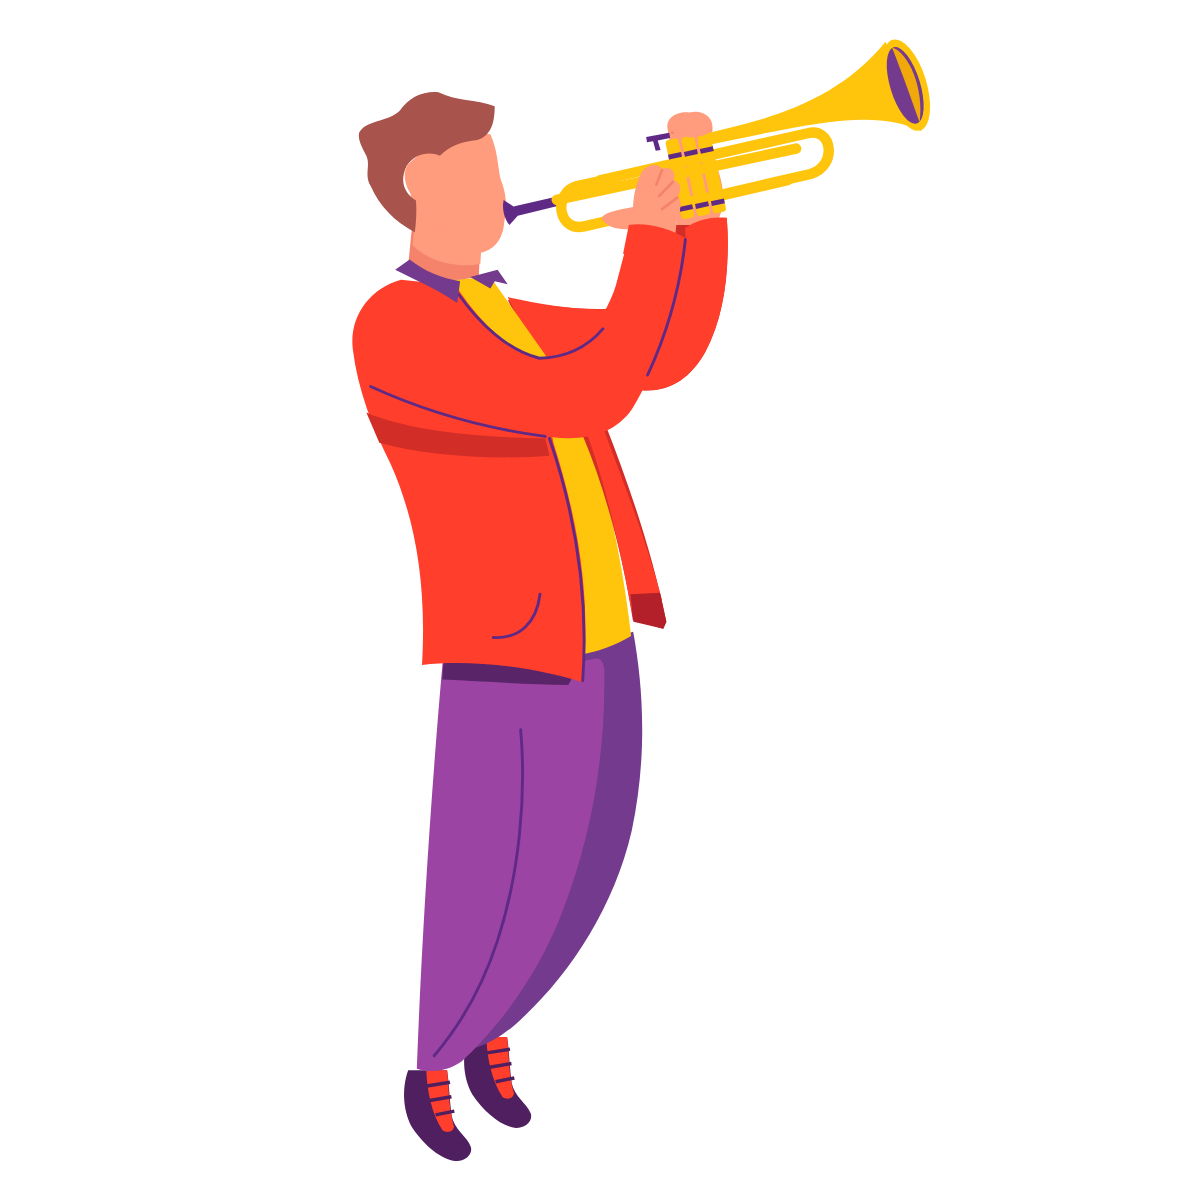
<!DOCTYPE html>
<html lang="en">
<head>
<meta charset="utf-8">
<title>Trumpet player</title>
<style>
:root {
  --paper: #ffffff;
  --red: #ff3f2c;
  --red-dark: #d32d27;
  --red-deep: #b3202a;
  --yellow: #ffc40c;
  --yellow-dark: #f0a80a;
  --purple: #9c44a4;
  --purple-mid: #733a8e;
  --purple-line: #5f2a86;
  --plum: #4f1f5f;
  --skin: #ff9c7d;
  --skin-dark: #f5826a;
  --hair: #a8534c;
}
html, body { margin: 0; padding: 0; background: var(--paper); }
body { width: 1200px; height: 1200px; overflow: hidden; }
.illustration { display: block; width: 1200px; height: 1200px; }
.red { fill: var(--red); }
.red-dark { fill: var(--red-dark); }
.red-deep { fill: var(--red-deep); }
.yellow { fill: var(--yellow); }
.yellow-dark { fill: var(--yellow-dark); }
.purple { fill: var(--purple); }
.purple-mid { fill: var(--purple-mid); }
.purple-line { fill: var(--purple-line); }
.plum { fill: var(--plum); }
.skin { fill: var(--skin); }
.skin-dark { fill: var(--skin-dark); }
.hair { fill: var(--hair); }
.seam { fill: none; stroke: var(--purple-line); stroke-width: 1; stroke-linecap: round; }
.tube { fill: none; stroke: var(--yellow); stroke-width: 3.6; stroke-linecap: round; stroke-linejoin: round; }
.lace { fill: none; stroke: var(--plum); stroke-width: 1.2; }
.finger-line { fill: none; stroke: var(--skin-dark); stroke-width: .9; stroke-linecap: round; }
</style>
</head>
<body>
<svg class="illustration" viewBox="0 0 416 416" role="img" aria-label="Man in a red jacket and purple trousers playing a trumpet">
  <defs>
    <g id="shoe">
      <path class="plum" d="M141.5 371 C139 378 140 386 143 391 C147 397 153 402 158 402.500 C161.500 402.500 164 400 163.200 397.500 C161.800 394 157.500 391.500 156.600 387 C155.800 381.500 155.800 376 155 371 Z"/>
      <path class="red" d="M147.800 371 L155 371 C155.700 377 155.400 384 157.400 390.600 C157 392.600 154.800 392.800 153.400 391.800 C149.600 386 148 378 147.800 371 Z"/>
      <path class="lace" d="M148 376.500 L156 375.200 M149 381.500 L156.500 380.200 M151 386.500 L157.500 385.200"/>
    </g>
    <g id="valve">
      <rect class="yellow" x="-2.300" y="-13" width="4.600" height="28" rx="1.200"/>
      <rect class="purple-line" x="-2.300" y="-8" width="4.600" height="1.700"/>
      <rect class="purple-line" x="-2.300" y="10.500" width="4.600" height="1.700"/>
    </g>
  </defs>

  <g id="shoes">
    <use href="#shoe" transform="translate(20.800 -11.500)"/>
    <use href="#shoe"/>
  </g>

  <g id="trousers">
    <path class="purple-mid" d="M190 228 L219.500 219 C223 238 224.500 262 219 288 C213 314 198 337 182 352 C176 358 170 362 162.500 364 L160 352 Z"/>
    <path class="purple" d="M153.500 229 L202 229 C206 229 208.500 226 209.500 232 C210 262 205 290 195 316 C187 337 174 355 160 368 C155 371.500 149 372 144.500 370.500 C146 330 149 280 153.500 229 Z"/>
    <path class="plum" opacity=".85" d="M153.800 229 L200 232 L197 237.500 C182 237.200 168 236.300 153.300 235.600 Z"/>
    <path class="seam" d="M180.500 253 C182.500 276 180 303 172.500 326 C167 343 159 356 150.500 366"/>
  </g>

  <g id="back-arm">
    <path class="red-dark" d="M176 104 C189 106 201 107.500 211 107 C221 104 229 94 233 78 L252 76.500 C253 92 251.500 109 244.500 122 C238.500 132.500 230 137.500 217 134.500 L188 128 Z"/>
    <path class="red" d="M176 103 C190 106 202 107.800 212 107 C220 104 228 94 232 79 L234 105 L216 132 L188 127 Z"/>
    <path class="red" d="M238 80 L252 76.500 C253 92 251.500 109 244.500 122 C238.500 132.500 230 137.500 217 134.500 C228 122 235 104 238 80 Z"/>
  </g>

  <g id="shirt">
    <path class="yellow" d="M157 97 L170 96 L189 123 L205 152 C211 173 216 196 218.800 220.500 C213 224 207 226 201 227 L180 150 Z"/>
  </g>

  <g id="jacket">
    <path class="red-dark" d="M202 151 L210 147.500 C218 168 226 191 231 215.500 L229.800 218 L219.400 215 C216 193 210 170 202 151 Z"/>
    <path class="red" d="M203 149 L209 148 C216 167 224 187 229.500 208 L219 212 C215 190 210 168 203 149 Z"/>
    <path class="red-deep" d="M218.500 206 L228.800 205.500 L231 215.500 L230 218 L219.600 215.500 Z"/>
    <path class="red" d="M139 97 C128 100 121 110 122.300 121 C124 135 129 148 135.500 161 C143.500 179 148 201 146.300 230.500 C163 228.500 184 231 202 236.500 C204.500 213 202.500 187 192 154 L186 126 C175 120 165 110 158 99 Z"/>
    <path class="red-dark" d="M127 143 C141 149 163 151.500 189 152 L190.500 158 C170 159.500 148 158 131.500 153.500 Z"/>
    <path class="seam" d="M190.500 152 C200 180 204 208 202 236"/>
    <path class="seam" d="M171 221 C180 221.500 186 216 187.200 206"/>
  </g>

  <g id="front-arm">
    <path class="red" d="M123 113 C130 99 146 97 157 101 C163 111 174 121 188 124.500 C199 123 209 113 213.500 99 L219 78 L237.500 83.500 C234.500 104 229 126 219 142 C213 150.500 203 153 191 151.500 C170 149.500 148 144 128 136 Z"/>
    <path class="seam" d="M128.500 134 C147 142.500 168 148.500 189 151.300"/>
    <path class="seam" d="M159 102 C166 112 176 121.500 187 124.200 C195 124 203 121 209 114"/>
  </g>

  <g id="head">
    <path class="skin-dark" d="M143 77 L141.500 92 C148 97 158 98.500 166 95.500 L166.500 84 Z"/>
    <path class="purple-mid" d="M137 93.500 L142 90 C147 94 153 96.500 159.500 97.500 L158.500 105 C151 100 144 97 137 93.500 Z"/>
    <path class="purple-mid" d="M163 96 L172.500 93.500 L176 98.500 L171.500 97.500 L170 100 Z"/>
    <path class="skin" d="M141 58 C147 50 158 46 170 46.500 C172.500 52 172.500 57 173.500 62 C175.500 67 176 72 174.800 77 C174.500 82 172 86.500 167 87.500 C160 88.500 151 84.500 144 79 Z"/>
    <path class="skin" d="M144 76 L143 85 C149 91 159 93 166.500 91.500 L167 84 Z"/>
    <path class="hair" d="M124.500 46 C127 41.500 134 42.500 138.500 38.500 C142 33.500 147 31.500 152 32 C158 35 165 34.500 171.500 36.800 C171.500 42 170.500 47 165.500 48.500 C160 49 156 50.500 152.500 54 C149 52.500 144 53 141 57.500 C138.500 62.500 140 67 144.200 69.500 C144.500 73 144.300 77 143.800 80.500 C137 77 131.500 71.500 128.500 64.500 C126 60 129 57 126.500 53 C125.200 50.500 124 48 124.500 46 Z"/>
    <path class="skin" d="M150.500 59 C147 53.500 140.500 54.500 140.300 60.500 C140.300 66 144 70.500 148.500 70.500 Z"/>
  </g>

  <g id="thumb-hand">
    <path class="skin" d="M231.500 45 C230.500 41 234.500 38.500 239 39 C243.500 38 247.500 40.500 247 45 L246 52 C249 58 251.500 65 250.500 72 L248.500 78 L234.500 78 L233.500 58 Z"/>
    <path class="finger-line" d="M233 46 C237 44 242 44 246 45"/>
  </g>

  <g id="trumpet">
    <path class="purple-line" d="M174.600 69.300 L178 71.600 L193.500 68 L194 71.200 L179.500 74.800 L176.600 78 C174.600 75.500 174 72 174.600 69.300 Z"/>
    <path class="tube" d="M193 69.300 L276 51.500"/>
    <path class="tube" d="M214 61.500 L200 64.500 C191.500 67 193.500 80.500 202.500 78.500 L281 60.300 C290.500 57.500 288.500 44 280 46.200 L208 62.500"/>
    <path class="tube" d="M221 74.500 L273 62.500"/>
    <path class="yellow" d="M242 46.800 C265 42 290 35.500 307 14.500 L319.500 45.500 C302 37 279 43.500 242 51 Z"/>
    <ellipse class="yellow" cx="314.200" cy="29.500" rx="7" ry="16.400" transform="rotate(-17 314.200 29.500)"/>
    <ellipse class="purple-mid" cx="313.800" cy="29.600" rx="5.200" ry="13.800" transform="rotate(-17 313.800 29.600)"/>
    <path class="yellow-dark" d="M309.200 16.500 C315 18 320.500 31 318.800 42.500 C316.500 36 313 26 309.200 16.500 Z"/>
    <use href="#valve" transform="translate(235.500 61) rotate(-12)"/>
    <use href="#valve" transform="translate(241 60) rotate(-12)"/>
    <use href="#valve" transform="translate(246.500 59) rotate(-12)"/>
    <path class="purple-line" d="M224 47.500 L232 46 L232.300 47.800 L228 48.700 L229 52 L227.300 52.300 L226.400 49 L224.300 49.300 Z"/>
  </g>

  <g id="playing-hand">
    <path class="skin" d="M233 45.500 C233 41 237 39.500 240 41 C244 39.500 247 42 246 46 C242 48 237 48.500 233 45.500 Z"/>
    <path class="skin" d="M219.500 80 C219 72 219.500 65 222.500 59.500 C225 56.500 228 56.500 229.500 58.500 C233 57.500 234.500 60 233.500 62.500 C236 63 236.500 66 235 68 C236.500 70 236.200 72.500 234.800 74 L234 83 Z"/>
    <path class="finger-line" d="M229.500 59 L227.500 64 M233.300 63 L228.500 68 M234.800 68.500 L229.500 72.500"/>
    <path class="skin" d="M208.500 75.500 C210.500 73 216 72.500 221 71.500 L222.500 78.500 C217.500 80.500 210 79.500 208.500 75.500 Z"/>
    <path class="red" d="M218 78 C224 77 232 79 237.500 82.500 L236.500 92 L216 88 Z"/>
  </g>

  <g id="back-cuff">
    <path class="red" d="M237.500 79 C242 76 247 75 252 75.500 L252.300 86 L238 88 Z"/>
    <path class="seam" d="M237.600 83 C236 98 231.500 115 224.500 130"/>
  </g>
</svg>
</body>
</html>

= = = = = = =

- **TASK BRIEF**
Here the output must be the lines above from the line with "229 L200 232" to the line with "104 C189 106", both included, duplicated word for word and nothing else.

- **OUTPUT BELOW**
    <path class="plum" opacity=".85" d="M153.800 229 L200 232 L197 237.500 C182 237.200 168 236.300 153.300 235.600 Z"/>
    <path class="seam" d="M180.500 253 C182.500 276 180 303 172.500 326 C167 343 159 356 150.500 366"/>
  </g>

  <g id="back-arm">
    <path class="red-dark" d="M176 104 C189 106 201 107.500 211 107 C221 104 229 94 233 78 L252 76.500 C253 92 251.500 109 244.500 122 C238.500 132.500 230 137.500 217 134.500 L188 128 Z"/>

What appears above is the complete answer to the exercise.